::: Provided entries

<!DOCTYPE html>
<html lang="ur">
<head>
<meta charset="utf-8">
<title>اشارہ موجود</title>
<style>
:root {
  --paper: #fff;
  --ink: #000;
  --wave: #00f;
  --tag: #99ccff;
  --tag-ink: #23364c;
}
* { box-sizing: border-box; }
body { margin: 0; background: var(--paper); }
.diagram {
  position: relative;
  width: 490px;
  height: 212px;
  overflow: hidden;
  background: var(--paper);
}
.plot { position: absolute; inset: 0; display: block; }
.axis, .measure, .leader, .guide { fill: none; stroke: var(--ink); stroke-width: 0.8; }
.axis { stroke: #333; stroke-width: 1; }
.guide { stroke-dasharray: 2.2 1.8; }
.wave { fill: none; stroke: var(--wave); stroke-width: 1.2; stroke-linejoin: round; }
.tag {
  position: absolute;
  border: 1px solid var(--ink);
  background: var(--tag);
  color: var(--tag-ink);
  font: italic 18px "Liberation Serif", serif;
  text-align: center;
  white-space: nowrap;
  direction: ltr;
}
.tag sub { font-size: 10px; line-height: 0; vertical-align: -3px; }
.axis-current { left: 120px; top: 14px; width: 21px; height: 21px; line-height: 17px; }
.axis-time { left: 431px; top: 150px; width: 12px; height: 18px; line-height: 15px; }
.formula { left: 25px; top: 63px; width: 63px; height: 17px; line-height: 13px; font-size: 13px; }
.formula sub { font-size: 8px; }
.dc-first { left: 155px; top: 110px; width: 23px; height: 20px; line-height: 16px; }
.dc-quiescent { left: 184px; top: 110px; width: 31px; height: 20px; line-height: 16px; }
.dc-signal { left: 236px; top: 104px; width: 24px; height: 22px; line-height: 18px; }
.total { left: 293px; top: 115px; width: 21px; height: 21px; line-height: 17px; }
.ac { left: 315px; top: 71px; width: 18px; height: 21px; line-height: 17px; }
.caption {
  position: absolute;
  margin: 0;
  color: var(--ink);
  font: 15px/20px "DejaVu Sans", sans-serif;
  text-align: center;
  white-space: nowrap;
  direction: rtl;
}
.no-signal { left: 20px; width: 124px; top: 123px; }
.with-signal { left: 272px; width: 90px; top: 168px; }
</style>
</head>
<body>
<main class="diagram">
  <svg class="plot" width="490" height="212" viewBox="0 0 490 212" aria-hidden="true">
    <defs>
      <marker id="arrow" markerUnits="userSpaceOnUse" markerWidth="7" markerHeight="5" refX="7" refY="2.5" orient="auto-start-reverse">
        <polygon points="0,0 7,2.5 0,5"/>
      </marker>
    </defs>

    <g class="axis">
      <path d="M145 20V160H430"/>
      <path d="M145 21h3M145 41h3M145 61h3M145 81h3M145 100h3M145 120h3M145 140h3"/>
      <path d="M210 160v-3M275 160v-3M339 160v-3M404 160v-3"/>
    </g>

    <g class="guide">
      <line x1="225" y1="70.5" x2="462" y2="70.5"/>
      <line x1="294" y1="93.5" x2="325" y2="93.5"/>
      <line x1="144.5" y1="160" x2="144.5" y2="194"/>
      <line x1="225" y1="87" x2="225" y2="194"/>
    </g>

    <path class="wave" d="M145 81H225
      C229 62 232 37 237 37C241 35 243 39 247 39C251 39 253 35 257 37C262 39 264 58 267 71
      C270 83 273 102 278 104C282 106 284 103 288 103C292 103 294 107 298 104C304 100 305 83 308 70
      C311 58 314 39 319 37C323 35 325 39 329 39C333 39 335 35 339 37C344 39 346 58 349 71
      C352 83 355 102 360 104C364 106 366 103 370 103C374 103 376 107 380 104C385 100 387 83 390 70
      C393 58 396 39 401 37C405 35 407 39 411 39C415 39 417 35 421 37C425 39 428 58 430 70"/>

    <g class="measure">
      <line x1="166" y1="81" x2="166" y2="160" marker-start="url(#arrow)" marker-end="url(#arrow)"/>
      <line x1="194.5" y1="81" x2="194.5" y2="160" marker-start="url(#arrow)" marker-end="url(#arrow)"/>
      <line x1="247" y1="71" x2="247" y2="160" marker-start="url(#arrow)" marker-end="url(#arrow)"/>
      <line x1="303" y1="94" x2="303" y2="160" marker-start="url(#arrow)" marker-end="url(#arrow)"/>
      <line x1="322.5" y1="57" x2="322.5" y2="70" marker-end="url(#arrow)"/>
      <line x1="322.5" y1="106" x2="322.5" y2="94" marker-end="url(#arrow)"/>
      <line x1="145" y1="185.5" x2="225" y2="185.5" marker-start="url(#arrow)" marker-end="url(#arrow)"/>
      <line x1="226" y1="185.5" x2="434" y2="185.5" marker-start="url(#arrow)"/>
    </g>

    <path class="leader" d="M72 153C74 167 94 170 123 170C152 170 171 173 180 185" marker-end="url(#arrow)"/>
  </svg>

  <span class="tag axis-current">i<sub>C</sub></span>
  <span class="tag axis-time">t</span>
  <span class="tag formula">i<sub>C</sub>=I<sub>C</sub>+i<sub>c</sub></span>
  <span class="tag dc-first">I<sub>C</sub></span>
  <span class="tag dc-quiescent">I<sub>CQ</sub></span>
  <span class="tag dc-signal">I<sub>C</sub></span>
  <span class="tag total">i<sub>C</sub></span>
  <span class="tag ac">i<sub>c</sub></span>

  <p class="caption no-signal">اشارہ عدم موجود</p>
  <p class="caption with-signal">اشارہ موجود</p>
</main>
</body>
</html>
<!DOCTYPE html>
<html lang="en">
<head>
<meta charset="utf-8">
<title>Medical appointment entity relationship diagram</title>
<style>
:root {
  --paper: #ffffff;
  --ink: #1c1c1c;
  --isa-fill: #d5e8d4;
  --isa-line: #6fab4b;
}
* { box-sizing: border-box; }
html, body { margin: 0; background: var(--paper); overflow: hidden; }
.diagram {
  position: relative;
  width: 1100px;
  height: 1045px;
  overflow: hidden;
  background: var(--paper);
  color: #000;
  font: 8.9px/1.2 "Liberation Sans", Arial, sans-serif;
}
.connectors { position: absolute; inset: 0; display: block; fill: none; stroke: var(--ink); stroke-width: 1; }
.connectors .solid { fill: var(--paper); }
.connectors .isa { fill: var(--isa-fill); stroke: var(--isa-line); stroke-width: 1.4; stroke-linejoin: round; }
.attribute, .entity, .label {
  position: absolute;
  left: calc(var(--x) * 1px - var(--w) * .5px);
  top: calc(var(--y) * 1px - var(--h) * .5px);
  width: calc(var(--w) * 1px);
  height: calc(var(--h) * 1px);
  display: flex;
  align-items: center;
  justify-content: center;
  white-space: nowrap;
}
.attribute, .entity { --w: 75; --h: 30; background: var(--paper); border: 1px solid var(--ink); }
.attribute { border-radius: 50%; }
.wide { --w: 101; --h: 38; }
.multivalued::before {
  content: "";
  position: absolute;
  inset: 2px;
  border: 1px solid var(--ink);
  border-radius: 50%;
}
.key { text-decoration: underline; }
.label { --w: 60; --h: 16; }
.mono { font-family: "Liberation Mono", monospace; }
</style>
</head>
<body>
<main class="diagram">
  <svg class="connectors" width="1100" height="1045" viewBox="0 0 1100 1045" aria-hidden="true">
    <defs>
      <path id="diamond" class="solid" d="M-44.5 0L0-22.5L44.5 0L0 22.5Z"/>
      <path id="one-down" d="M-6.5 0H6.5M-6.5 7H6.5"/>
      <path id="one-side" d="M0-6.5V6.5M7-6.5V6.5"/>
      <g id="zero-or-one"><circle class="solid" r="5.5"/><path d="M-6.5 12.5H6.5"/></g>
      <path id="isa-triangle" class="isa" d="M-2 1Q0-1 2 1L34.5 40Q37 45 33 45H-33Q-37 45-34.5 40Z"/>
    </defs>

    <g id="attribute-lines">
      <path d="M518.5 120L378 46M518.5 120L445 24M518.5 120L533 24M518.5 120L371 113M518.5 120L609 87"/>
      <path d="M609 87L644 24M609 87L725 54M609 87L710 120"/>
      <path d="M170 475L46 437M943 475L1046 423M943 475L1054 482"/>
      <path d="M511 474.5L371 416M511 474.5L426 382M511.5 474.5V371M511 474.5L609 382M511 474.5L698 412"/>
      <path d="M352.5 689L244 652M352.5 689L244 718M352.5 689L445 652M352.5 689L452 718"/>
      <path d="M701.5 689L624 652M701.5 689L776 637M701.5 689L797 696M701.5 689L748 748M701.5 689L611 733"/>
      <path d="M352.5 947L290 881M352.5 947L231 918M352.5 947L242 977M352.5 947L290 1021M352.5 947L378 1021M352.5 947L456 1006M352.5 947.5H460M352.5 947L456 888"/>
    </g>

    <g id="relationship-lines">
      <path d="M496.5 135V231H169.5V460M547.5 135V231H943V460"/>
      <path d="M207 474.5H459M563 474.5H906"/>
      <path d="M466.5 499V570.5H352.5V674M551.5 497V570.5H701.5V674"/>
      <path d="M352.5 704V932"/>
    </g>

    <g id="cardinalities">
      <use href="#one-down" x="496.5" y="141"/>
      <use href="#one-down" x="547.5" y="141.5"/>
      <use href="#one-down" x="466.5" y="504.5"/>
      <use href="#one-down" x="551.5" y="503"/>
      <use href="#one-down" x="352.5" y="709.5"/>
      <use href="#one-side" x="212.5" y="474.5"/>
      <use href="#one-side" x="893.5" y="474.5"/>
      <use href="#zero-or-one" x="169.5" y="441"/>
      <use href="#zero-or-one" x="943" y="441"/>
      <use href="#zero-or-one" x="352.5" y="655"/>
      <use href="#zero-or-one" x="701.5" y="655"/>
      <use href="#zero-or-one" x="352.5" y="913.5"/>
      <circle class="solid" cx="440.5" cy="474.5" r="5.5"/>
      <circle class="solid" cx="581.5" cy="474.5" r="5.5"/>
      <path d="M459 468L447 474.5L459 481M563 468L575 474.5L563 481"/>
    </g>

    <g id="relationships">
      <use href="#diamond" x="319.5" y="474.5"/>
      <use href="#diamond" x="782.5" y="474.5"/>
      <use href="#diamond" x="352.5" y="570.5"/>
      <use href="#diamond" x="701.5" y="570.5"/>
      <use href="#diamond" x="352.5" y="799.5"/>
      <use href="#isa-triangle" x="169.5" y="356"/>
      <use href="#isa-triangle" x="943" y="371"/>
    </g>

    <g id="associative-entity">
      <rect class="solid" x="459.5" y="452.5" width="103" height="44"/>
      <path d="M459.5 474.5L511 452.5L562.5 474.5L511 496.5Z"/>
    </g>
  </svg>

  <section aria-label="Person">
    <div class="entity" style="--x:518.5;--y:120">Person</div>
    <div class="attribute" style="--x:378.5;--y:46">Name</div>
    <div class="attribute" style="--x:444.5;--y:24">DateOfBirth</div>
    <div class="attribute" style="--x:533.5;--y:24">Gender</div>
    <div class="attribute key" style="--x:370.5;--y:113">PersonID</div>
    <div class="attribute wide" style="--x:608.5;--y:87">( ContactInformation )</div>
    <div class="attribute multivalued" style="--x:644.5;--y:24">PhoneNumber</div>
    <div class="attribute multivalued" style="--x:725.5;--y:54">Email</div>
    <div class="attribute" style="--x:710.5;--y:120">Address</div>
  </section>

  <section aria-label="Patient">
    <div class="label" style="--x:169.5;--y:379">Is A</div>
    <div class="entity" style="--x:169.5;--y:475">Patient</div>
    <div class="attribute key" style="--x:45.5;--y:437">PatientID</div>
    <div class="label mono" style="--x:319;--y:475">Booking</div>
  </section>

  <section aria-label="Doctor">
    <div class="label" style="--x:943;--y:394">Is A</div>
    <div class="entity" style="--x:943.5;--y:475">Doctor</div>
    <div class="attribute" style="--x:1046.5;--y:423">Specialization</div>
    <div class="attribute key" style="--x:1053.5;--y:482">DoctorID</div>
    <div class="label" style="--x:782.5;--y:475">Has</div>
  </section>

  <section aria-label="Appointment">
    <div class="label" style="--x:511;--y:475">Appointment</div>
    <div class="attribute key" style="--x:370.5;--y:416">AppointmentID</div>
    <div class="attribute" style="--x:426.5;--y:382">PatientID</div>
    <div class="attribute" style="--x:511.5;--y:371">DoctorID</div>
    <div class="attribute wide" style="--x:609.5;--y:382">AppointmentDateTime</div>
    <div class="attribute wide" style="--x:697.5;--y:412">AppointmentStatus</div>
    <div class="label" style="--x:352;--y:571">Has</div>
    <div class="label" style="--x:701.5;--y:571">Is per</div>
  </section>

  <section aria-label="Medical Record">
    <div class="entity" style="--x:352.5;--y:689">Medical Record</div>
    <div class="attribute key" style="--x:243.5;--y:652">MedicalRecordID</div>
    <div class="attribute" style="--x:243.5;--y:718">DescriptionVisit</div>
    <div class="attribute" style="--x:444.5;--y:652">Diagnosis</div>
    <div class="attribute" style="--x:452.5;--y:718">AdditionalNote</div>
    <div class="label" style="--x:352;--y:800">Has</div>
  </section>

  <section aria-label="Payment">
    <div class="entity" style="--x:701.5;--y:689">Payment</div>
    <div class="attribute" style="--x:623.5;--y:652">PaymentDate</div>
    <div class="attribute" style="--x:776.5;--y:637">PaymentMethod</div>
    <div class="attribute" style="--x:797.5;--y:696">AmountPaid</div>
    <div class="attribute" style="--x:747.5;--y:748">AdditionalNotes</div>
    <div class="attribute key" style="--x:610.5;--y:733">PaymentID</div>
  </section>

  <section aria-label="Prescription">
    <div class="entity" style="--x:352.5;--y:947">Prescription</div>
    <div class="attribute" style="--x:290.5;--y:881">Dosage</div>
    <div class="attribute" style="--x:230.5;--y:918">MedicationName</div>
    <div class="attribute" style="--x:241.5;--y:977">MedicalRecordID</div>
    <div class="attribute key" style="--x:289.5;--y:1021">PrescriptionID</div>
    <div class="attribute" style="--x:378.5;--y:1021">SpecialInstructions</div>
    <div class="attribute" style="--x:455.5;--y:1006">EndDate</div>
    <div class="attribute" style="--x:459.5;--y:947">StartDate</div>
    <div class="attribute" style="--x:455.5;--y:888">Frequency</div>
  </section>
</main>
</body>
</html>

::::::

» What to work on:
Reproduce precisely, and with no line left out, each line from the top of the entries through the line that carries "stroke-dasharray: 2.2 1.8;".

» Response area:
<!DOCTYPE html>
<html lang="ur">
<head>
<meta charset="utf-8">
<title>اشارہ موجود</title>
<style>
:root {
  --paper: #fff;
  --ink: #000;
  --wave: #00f;
  --tag: #99ccff;
  --tag-ink: #23364c;
}
* { box-sizing: border-box; }
body { margin: 0; background: var(--paper); }
.diagram {
  position: relative;
  width: 490px;
  height: 212px;
  overflow: hidden;
  background: var(--paper);
}
.plot { position: absolute; inset: 0; display: block; }
.axis, .measure, .leader, .guide { fill: none; stroke: var(--ink); stroke-width: 0.8; }
.axis { stroke: #333; stroke-width: 1; }
.guide { stroke-dasharray: 2.2 1.8; }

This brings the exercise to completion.